"In seeking to join NATO, Finland and Sweden are making a sacred commitment that an attack against one is an attack against all," Biden said at the signing as he called the partnership the "indispensable alliance."
The U.S. became the 23rd ally to approve NATO membership for the two countries. Biden said he spoke with the heads of both nations before signing the ratification and urged the remaining NATO members to finish their own ratification process "as quickly as possible."
The Senate last week approved the two, once-nonaligned nations joining the alliance in a rare 95-1 vote that Biden said shows the world that "the United States of America can still do big things" with a sense of political unity.
The countries sought out NATO membership earlier this year to guarantee their security in the wake of Russian President Vladimir Putin's offensive in Ukraine. The North Atlantic Treaty Organization's rules require the consent of all of its 30 existing members before Finland and Sweden can officially accede into the alliance, which is expected in the coming months.
The candidacies of the two prosperous northern European nations have won ratification from more than half of the NATO member nations in the roughly three months since the two applied. It marks one of the speediest expansions of the pact of mutual defense among the United States and democratic allies in Europe in its 73-year history.
U.S. State and Defense officials consider the two countries net "security providers," strengthening NATO's defense posture in the Baltics in particular. Finland is expected to exceed NATO's 2% gross domestic product defense spending target in 2022, and Sweden has committed to meet the 2% goal.
Sweden and Finland applied to join NATO in May, setting aside their long-standing stance of military nonalignment. It was a major shift of security arrangements for the two countries after neighboring Russia launched its war on Ukraine in late February. Biden encouraged their joining and welcomed the two countries' government heads to the White House in May, standing side by side with them in a display of U.S. backing.

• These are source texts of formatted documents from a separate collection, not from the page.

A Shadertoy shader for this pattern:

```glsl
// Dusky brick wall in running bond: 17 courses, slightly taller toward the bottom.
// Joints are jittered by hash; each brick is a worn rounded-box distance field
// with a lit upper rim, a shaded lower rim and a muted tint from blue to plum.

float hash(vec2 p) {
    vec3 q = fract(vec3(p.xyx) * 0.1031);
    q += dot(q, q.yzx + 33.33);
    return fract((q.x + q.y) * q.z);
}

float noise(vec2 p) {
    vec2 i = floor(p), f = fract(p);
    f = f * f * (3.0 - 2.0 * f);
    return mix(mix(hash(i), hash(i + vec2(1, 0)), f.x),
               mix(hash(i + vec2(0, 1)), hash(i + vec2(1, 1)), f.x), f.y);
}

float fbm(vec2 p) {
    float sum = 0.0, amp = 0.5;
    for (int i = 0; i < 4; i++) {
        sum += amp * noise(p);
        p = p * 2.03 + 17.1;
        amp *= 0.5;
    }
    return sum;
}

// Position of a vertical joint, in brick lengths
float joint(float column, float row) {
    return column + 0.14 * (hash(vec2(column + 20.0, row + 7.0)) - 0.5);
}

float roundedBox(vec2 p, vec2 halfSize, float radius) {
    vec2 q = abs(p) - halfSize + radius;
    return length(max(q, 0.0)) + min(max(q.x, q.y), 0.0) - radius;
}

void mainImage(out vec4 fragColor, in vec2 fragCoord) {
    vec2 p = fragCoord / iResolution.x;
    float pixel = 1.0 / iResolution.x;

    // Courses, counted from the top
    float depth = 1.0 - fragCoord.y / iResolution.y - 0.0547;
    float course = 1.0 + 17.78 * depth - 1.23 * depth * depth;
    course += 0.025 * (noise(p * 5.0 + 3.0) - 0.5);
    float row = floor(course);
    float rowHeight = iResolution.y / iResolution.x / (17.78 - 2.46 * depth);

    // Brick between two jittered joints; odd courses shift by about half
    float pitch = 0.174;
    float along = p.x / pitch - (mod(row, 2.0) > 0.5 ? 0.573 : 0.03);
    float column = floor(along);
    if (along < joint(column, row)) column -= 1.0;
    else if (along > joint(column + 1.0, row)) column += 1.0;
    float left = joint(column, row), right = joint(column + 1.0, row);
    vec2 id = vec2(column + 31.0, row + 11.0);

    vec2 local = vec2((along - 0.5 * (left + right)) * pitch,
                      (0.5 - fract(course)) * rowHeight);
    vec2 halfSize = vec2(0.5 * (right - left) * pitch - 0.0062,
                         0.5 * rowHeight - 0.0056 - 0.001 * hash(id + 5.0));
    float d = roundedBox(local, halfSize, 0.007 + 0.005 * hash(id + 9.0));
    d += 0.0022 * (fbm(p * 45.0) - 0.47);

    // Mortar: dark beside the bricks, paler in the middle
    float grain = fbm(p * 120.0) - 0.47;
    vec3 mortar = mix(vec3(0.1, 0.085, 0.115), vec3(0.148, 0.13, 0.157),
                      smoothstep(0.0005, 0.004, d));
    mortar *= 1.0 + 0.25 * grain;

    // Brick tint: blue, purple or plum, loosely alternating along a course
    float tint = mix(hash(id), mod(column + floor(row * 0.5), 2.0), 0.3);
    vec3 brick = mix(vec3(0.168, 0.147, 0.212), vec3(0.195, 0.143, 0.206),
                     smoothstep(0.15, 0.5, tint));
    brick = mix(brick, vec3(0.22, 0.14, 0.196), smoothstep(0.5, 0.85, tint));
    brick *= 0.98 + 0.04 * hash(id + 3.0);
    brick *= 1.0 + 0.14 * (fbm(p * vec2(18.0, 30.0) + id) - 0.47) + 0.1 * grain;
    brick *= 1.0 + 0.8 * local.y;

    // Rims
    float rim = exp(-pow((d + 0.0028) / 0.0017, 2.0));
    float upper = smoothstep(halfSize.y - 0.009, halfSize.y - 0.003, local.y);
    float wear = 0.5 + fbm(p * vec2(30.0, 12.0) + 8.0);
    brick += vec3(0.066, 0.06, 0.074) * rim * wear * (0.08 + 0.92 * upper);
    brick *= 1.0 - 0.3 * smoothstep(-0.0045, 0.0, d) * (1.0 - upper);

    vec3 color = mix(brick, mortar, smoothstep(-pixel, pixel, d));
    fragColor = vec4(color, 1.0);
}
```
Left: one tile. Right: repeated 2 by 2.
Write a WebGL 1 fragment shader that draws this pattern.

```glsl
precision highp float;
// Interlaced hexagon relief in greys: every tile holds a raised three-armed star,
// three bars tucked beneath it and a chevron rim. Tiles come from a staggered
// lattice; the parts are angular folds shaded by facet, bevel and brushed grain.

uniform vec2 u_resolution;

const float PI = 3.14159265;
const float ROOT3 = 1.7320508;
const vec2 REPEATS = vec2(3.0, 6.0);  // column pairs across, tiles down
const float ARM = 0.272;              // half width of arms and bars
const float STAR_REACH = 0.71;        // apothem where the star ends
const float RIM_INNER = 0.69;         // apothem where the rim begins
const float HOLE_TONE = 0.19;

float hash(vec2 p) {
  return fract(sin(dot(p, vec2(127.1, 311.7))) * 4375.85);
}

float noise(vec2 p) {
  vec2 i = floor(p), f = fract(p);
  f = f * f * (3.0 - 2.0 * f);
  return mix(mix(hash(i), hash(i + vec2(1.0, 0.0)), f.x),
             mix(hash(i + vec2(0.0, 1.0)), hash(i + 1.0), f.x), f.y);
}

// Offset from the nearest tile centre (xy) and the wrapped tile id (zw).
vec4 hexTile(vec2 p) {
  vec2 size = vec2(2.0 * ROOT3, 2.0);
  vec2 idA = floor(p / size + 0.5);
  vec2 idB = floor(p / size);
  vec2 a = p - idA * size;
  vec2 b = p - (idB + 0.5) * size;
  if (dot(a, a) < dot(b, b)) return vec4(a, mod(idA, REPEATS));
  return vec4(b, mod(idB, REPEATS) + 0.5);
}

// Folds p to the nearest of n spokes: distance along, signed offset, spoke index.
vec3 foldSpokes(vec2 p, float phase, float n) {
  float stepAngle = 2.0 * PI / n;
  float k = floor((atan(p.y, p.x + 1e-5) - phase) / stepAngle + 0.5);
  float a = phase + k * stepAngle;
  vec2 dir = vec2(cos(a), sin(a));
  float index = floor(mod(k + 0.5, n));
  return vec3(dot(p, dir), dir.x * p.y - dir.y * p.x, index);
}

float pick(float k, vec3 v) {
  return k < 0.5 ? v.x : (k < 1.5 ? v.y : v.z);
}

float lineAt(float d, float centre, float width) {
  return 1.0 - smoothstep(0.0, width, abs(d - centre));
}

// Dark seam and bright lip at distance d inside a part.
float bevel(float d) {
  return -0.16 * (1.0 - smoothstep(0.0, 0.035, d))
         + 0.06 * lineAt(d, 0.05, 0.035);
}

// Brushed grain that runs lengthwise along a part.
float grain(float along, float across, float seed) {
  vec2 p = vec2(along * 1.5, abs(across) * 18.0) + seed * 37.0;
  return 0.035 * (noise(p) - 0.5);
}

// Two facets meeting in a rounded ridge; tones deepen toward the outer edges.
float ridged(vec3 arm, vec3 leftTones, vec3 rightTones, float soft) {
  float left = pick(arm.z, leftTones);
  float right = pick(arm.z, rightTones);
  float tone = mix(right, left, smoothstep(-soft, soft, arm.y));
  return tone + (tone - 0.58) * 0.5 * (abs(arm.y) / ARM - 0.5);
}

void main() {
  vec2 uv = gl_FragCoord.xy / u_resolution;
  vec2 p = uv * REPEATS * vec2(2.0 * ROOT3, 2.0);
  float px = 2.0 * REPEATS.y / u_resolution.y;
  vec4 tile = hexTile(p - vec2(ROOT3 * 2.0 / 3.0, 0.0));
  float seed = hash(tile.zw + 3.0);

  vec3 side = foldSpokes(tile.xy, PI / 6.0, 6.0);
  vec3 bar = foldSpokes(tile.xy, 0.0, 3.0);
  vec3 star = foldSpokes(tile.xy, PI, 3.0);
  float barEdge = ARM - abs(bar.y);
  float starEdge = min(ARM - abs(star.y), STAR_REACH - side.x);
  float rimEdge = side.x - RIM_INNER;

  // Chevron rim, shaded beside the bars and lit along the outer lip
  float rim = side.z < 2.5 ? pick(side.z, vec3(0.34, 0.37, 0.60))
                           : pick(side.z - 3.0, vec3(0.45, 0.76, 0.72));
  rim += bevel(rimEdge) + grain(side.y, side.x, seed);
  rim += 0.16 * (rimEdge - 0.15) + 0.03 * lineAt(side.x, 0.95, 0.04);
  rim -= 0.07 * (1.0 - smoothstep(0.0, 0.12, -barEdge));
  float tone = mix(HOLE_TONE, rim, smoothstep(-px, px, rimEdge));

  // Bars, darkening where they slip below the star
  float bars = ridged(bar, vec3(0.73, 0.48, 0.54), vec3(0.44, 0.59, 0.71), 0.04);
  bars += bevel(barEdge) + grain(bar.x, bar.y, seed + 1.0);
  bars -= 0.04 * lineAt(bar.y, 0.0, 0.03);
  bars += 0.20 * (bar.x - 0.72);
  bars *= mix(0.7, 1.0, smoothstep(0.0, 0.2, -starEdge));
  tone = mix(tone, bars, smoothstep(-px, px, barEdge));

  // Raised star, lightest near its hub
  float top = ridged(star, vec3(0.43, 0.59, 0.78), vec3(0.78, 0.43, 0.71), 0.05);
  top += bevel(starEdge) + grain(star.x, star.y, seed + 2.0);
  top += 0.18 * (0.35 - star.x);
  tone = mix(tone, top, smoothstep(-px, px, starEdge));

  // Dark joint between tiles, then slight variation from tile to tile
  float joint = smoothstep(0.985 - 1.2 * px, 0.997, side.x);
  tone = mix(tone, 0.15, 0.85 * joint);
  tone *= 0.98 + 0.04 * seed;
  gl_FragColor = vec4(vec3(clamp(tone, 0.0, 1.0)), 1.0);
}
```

The U.S. and its European allies have rallied with newfound partnership in the face of Putin's military invasion, as well as the Russian leader's sweeping statements this year condemning NATO, issuing veiled reminders of Russia's nuclear arsenal and asserting Russia's historical claims to territory of many of its neighbors.
This story originally appeared in Los Angeles Times.